The Return of the Cowlitz
Given the dispossession of the Cowlitz Indians that took place over 100 years ago, it is ironic that the tribe is now perceived by many to pose the greatest threat to La Center's longterm economic health. Although new population and commercial activity has served to broaden the town's tax base, gambling-tax revenue is still crucial to its economic well-being, and the Cowlitz Tribe's plans to provide money and jobs for its 3,000 enrolled members have put it into conflict with the town.
Having fought for decades for tribal recognition, the Cowlitz are engaged in a new and protracted battle, this time over its proposal to create an "initial reservation" and develop a $500 million casino on 152 acres of land that it owns adjacent to Interstate 5 on the outskirts of La Center ("Cowlitz Casino Resort"). Among the town's primary concerns are the effect the project would have on its own gambling revenues, and on its roads and schools. So far, all attempts at compromise have failed. The final Environmental Impact Statement for the tribe's proposal was issued on May 30, 2008, but no final decision on the fate of the project has yet (June 2010) been reached.
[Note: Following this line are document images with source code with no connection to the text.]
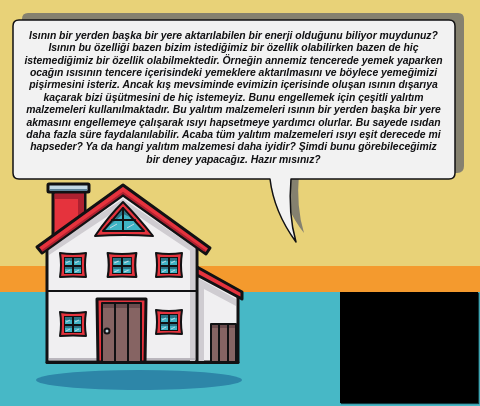
<!DOCTYPE html>
<html lang="tr">
<head>
<meta charset="utf-8">
<title>Isı yalıtımı deneyi</title>
<style>
:root {
  --sky: #e8d278;
  --horizon: #f49a2e;
  --ground: #47b8c6;
  --ground-shadow: #2d86a8;
  --ink: #111113;
  --paper: #f2f2f2;
  --bubble-shadow: #85816f;
  --wall: #f0eff1;
  --wall-shade: #cfccd1;
  --red: #e5333d;
  --red-dark: #ad2130;
  --wood: #866463;
  --wood-dark: #6b4c4e;
  --glass: #3fb3c4;
  --glass-dark: #2a7385;
  --trim: #c2d8e4;
}
* { box-sizing: border-box; margin: 0; padding: 0; }
html, body { width: 480px; height: 406px; overflow: hidden; }
.slide { position: relative; width: 480px; height: 406px; overflow: hidden; background: var(--sky); }
.horizon, .ground, .panel, .artwork { position: absolute; }
.horizon { left: 0; top: 266px; width: 480px; height: 26px; background: var(--horizon); }
.ground { left: 0; top: 292px; width: 480px; height: 114px; background: var(--ground); }
.panel { left: 340px; top: 292px; width: 138px; height: 111px; background: #000; box-shadow: 1px 1px 1px #123a40; }
.artwork { left: 0; top: 0; }
.speech {
  position: absolute; left: 13px; top: 29.8px; width: 441px;
  font: italic bold 10.4px/12.4px "Liberation Sans", Arial, sans-serif;
  color: var(--ink); text-align: center; white-space: nowrap;
}
.outline { stroke: var(--ink); stroke-width: 3; stroke-linejoin: round; stroke-linecap: round; }
.thin { stroke: var(--ink); stroke-width: 2; stroke-linejoin: round; stroke-linecap: round; }
</style>
</head>
<body>
<main class="slide">
  <div class="horizon"></div>
  <div class="ground"></div>
  <div class="panel"></div>

  <svg class="artwork" width="480" height="406" viewBox="0 0 480 406" aria-hidden="true">
    <defs>
      <g id="window">
        <path class="thin" fill="var(--red)" d="M-13 -12Q0 -10 13 -12Q11 0 13 12Q0 11 -13 12Q-11 0 -13 -12Z"/>
        <rect x="-9" y="-8" width="18" height="17" fill="var(--ink)"/>
        <g fill="var(--glass)">
          <rect x="-8" y="-7" width="7" height="7"/>
          <rect x="1" y="-7" width="7" height="7"/>
          <rect x="-8" y="2" width="7" height="6"/>
          <rect x="1" y="2" width="7" height="6"/>
        </g>
        <path fill="var(--glass-dark)" d="M-8 -7h7v3h-7zM1 -7h7v3h-7zM-8 2h7v2h-7zM1 2h7v2h-7z"/>
        <path fill="none" stroke="var(--trim)" d="M-7 -2l4 -2M2 -2l4 -2M-7 7l4 -2M2 7l4 -2"/>
      </g>
    </defs>

    <g id="speech-bubble">
      <path fill="var(--bubble-shadow)" d="M28 13H458Q464 13 464 19V166Q464 173 457 173H299Q296 207 304 233Q284 208 279 173H28Q22 173 22 167V19Q22 13 28 13Z"/>
      <path fill="var(--paper)" stroke="var(--ink)" stroke-width="1.5" stroke-linejoin="round" d="M19 20H449Q455 20 455 26V173Q455 179 449 179H291Q288 214 296 242Q274 212 270 179H19Q13 179 13 173V26Q13 20 19 20Z"/>
    </g>

    <g id="house">
      <ellipse cx="139" cy="380" rx="103" ry="10" fill="var(--ground-shadow)"/>

      <g id="chimney">
        <path class="outline" fill="var(--red)" d="M53 192H85V222L53 243Z"/>
        <path fill="var(--red-dark)" d="M55 193H84V199H55ZM78 199H84V221L78 225Z"/>
        <rect class="outline" x="48" y="184" width="41" height="8" rx="1" fill="var(--trim)"/>
        <path stroke="#5f8398" stroke-width="2" d="M50 190H87"/>
      </g>

      <g id="side-wing">
        <path class="outline" fill="var(--wall)" d="M197 272L238 296V362H197Z"/>
        <path fill="var(--wall-shade)" d="M198 278L236 299V306L204 289V361H198Z"/>
        <path class="outline" fill="var(--red)" d="M197 267L242 292V299L197 275Z"/>
        <path class="thin" fill="var(--wood)" d="M211 324H236V362H211Z"/>
        <path fill="var(--wood-dark)" d="M212 325H235V328H212Z"/>
        <path class="thin" fill="none" d="M219 324V362M228 324V362"/>
      </g>

      <g id="main-wall">
        <path class="outline" fill="var(--wall)" d="M47 246L123 194L197 246V362H47Z"/>
        <path fill="var(--wall-shade)" d="M49 247L123 199L195 248V254L123 206L49 255ZM190 251H195V361H190Z"/>
        <path class="thin" d="M47 291H97M147 291H197"/>
        <path class="thin" stroke-width="1" d="M97 291H147"/>
        <path stroke="#bab6bd" stroke-width="2" d="M49 359H97M146 359H195"/>
      </g>

      <g id="roof">
        <path class="outline" fill="var(--red)" d="M37 247L123 185L210 248L206 254L123 195L42 253Z"/>
        <path fill="none" stroke="var(--red-dark)" stroke-width="2" d="M42 251L123 193L205 251"/>
      </g>

      <g id="attic-window">
        <path class="thin" fill="var(--red)" d="M123 202Q138 217 153 236Q124 234 95 236Q108 217 123 202Z"/>
        <path class="thin" fill="var(--glass)" d="M123 208L144 231H103Z"/>
        <path fill="var(--glass-dark)" d="M123 209L130 217L123 214L109 226Z"/>
        <path class="thin" fill="none" d="M123 208V231M112 220H135"/>
        <path fill="none" stroke="var(--trim)" d="M110 228l7 -4M127 228l7 -4"/>
      </g>

      <use href="#window" x="73" y="265"/>
      <use href="#window" transform="translate(122 265) scale(1.1 1)"/>
      <use href="#window" x="169" y="265"/>
      <use href="#window" x="73" y="324"/>
      <use href="#window" x="169" y="322"/>

      <g id="front-door">
        <path class="outline" fill="var(--red)" d="M97 299H146L145 362H98Z"/>
        <path class="thin" fill="var(--wood)" d="M102 303H141V362H102Z"/>
        <path fill="var(--wood-dark)" d="M103 304H140V308H103Z"/>
        <path class="thin" fill="none" d="M115 304V361M128 304V361"/>
        <circle class="thin" cx="107" cy="331" r="2.5" fill="var(--trim)"/>
      </g>
      <path class="outline" fill="none" d="M47 362.5H238"/>
    </g>
  </svg>

  <p class="speech">Isının bir yerden başka bir yere aktarılabilen bir enerji olduğunu biliyor muydunuz?<br>
    Isının bu özelliği bazen bizim istediğimiz bir özellik olabilirken bazen de hiç<br>
    istemediğimiz bir özellik olabilmektedir. Örneğin annemiz tencerede yemek yaparken<br>
    ocağın ısısının tencere içerisindeki yemeklere aktarılmasını ve böylece yemeğimizi<br>
    pişirmesini isteriz. Ancak kış mevsiminde evimizin içerisinde oluşan ısının dışarıya<br>
    kaçarak bizi üşütmesini de hiç istemeyiz. Bunu engellemek için çeşitli yalıtım<br>
    malzemeleri kullanılmaktadır. Bu yalıtım malzemeleri ısının bir yerden başka bir yere<br>
    akmasını engellemeye çalışarak ısıyı hapsetmeye yardımcı olurlar. Bu sayede ısıdan<br>
    daha fazla süre faydalanılabilir. Acaba tüm yalıtım malzemeleri ısıyı eşit derecede mi<br>
    hapseder? Ya da hangi yalıtım malzemesi daha iyidir? Şimdi bunu görebileceğimiz<br>
    bir deney yapacağız. Hazır mısınız?</p>
</main>
</body>
</html>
There are persuasive arguments on both sides of the Cowlitz Casino controversy, and historical truths that weigh heavily on the relationship between the tribe and its neighbors. But whatever happens, the little town of La Center has endured decades of adversity, and in more recent years has brought itself back from the brink of ruin. Regardless of the outcome of the current dispute, there is every reason to think that La Center will continue to grow and prosper in future years.